<nav> element will be position absolutely above the browser window, rendering it effectively invisible. The
opacity animation will help make this a smooth transition, but is optional. In fact, this method could be used in conjunction with scroll events to animate any number of elements in all sorts of interesting ways.
Scroll Events & Animations
In order to toggle our expand/collapse classes, we’ll need to make them available to our script. We’ll do this by querying the
<nav> element by ID and set a variable,
navClasses with the native
.classList. This will now give us access to the current classes associated with our
To assign and remove these classes, we’ll define two functions that we’ll call either when scrolling down (collapse) or scrolling up (open).
These functions will make use of the native
.remove() methods to append or remove strings to the class list of its associated
Detecting Scroll Position
Now that we have our structure, styles, and animations in place, we’ll need a way to detect scroll position and call our class addition/removal functions.
We’ll start by creating a function that returns the position of the browser window along the Y-axis. When called, this function will return the value, in pixels, of the uppermost portion of the window (the point at which content is clipped on scroll).

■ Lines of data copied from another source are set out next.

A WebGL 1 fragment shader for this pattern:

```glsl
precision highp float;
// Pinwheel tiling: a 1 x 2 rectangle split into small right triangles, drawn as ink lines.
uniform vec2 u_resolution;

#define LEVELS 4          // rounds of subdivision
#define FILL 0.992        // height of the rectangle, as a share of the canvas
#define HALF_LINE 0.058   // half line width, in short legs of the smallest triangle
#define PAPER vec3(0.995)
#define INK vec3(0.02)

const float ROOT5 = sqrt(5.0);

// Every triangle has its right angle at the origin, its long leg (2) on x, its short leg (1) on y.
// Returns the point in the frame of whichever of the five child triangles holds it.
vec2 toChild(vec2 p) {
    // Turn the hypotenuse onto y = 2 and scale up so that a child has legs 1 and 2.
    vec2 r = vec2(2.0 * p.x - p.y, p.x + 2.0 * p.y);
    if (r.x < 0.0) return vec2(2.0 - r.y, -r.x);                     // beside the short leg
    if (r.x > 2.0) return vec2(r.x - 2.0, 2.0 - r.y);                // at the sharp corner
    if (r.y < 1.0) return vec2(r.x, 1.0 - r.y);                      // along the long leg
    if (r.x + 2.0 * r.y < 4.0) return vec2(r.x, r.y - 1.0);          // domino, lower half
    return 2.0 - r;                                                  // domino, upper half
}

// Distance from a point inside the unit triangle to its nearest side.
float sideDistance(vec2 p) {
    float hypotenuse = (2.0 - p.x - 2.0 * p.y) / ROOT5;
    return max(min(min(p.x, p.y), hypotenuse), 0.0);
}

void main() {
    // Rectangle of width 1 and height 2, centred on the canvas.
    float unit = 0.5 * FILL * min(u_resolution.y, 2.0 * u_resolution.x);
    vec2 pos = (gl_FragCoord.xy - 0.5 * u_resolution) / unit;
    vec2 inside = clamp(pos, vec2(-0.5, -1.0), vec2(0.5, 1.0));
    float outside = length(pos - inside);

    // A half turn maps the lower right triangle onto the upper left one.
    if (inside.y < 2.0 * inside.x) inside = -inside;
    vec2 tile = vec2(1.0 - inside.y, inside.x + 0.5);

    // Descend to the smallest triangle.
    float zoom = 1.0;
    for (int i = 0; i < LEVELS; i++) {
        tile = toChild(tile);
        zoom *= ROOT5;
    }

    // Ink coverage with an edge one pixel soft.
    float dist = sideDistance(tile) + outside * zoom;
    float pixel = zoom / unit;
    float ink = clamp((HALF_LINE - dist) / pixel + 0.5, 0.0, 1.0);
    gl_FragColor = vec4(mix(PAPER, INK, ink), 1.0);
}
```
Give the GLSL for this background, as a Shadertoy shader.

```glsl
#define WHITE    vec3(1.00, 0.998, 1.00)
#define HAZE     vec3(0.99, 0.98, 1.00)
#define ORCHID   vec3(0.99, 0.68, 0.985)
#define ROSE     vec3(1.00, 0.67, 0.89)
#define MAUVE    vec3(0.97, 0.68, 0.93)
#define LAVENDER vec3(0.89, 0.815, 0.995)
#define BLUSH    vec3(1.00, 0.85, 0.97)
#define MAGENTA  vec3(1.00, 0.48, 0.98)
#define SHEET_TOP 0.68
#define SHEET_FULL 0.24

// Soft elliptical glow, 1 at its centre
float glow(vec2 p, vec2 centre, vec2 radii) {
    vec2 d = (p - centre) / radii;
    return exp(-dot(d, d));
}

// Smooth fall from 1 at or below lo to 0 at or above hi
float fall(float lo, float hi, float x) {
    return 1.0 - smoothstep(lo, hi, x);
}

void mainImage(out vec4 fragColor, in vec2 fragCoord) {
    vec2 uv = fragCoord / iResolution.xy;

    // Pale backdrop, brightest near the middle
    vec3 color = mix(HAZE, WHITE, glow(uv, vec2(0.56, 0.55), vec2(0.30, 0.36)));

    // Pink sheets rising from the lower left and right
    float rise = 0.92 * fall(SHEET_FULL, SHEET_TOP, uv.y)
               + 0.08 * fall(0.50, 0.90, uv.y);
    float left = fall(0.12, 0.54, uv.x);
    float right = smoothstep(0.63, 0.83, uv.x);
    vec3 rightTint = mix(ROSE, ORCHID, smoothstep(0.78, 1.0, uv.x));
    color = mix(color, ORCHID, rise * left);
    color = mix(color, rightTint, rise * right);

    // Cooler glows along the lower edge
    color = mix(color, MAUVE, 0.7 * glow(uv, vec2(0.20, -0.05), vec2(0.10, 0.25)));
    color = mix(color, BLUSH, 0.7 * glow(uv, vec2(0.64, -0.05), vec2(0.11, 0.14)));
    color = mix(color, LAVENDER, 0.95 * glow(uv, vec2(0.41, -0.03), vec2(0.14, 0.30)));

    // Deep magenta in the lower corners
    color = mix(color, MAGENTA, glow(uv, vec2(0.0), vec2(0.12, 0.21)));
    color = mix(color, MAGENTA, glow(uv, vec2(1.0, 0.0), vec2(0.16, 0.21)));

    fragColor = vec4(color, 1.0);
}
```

scrollY is a native property of the browser window object2.
We’ll also need to keep track of our scroll position in order to check the current scroll value with the previous scroll value.
Calling Scroll Detect Functions
Next we’ll need to determine if a user has scrolled up or down on the page, and depending upon the case, call the respective function. We’ll do this by defining a function, which takes three functions as parameters, a home action (default state), down action, and up action.
A conditional statement will check if the current scroll position is lower or higher than the previous scroll position. If the current scroll position is greater than the previous, the user has scrolled down and we invoke the
down() function. If the current scroll position is less than the previous scroll position, the user has scrolled up and we invoke the
up() function. Lastly, we update the current scroll position.
Putting it All Together
The last step in our example is to create an event listener on the browser window, which invokes our
scrollDetect() function on scrolling events.
We’ll pass in our previously defined functions as arguments and voila! we have an interactive top-level navigation menu that expands and collapses on scroll events.
The expanding and collapsing navbar we’ve built is a practical example of listening to scroll events on the browser window. With this navigation menu, we can save precious screen real estate and remove interface distractions, which can be especially useful when consuming content on mobile devices.
Not only is this a useful interface component, it exposes the power of listening to native scroll events. With these methods, we have another tool with which we can call all sorts of interactive events.
Have feedback? Let me know; I’d be happy to hear it. email@example.com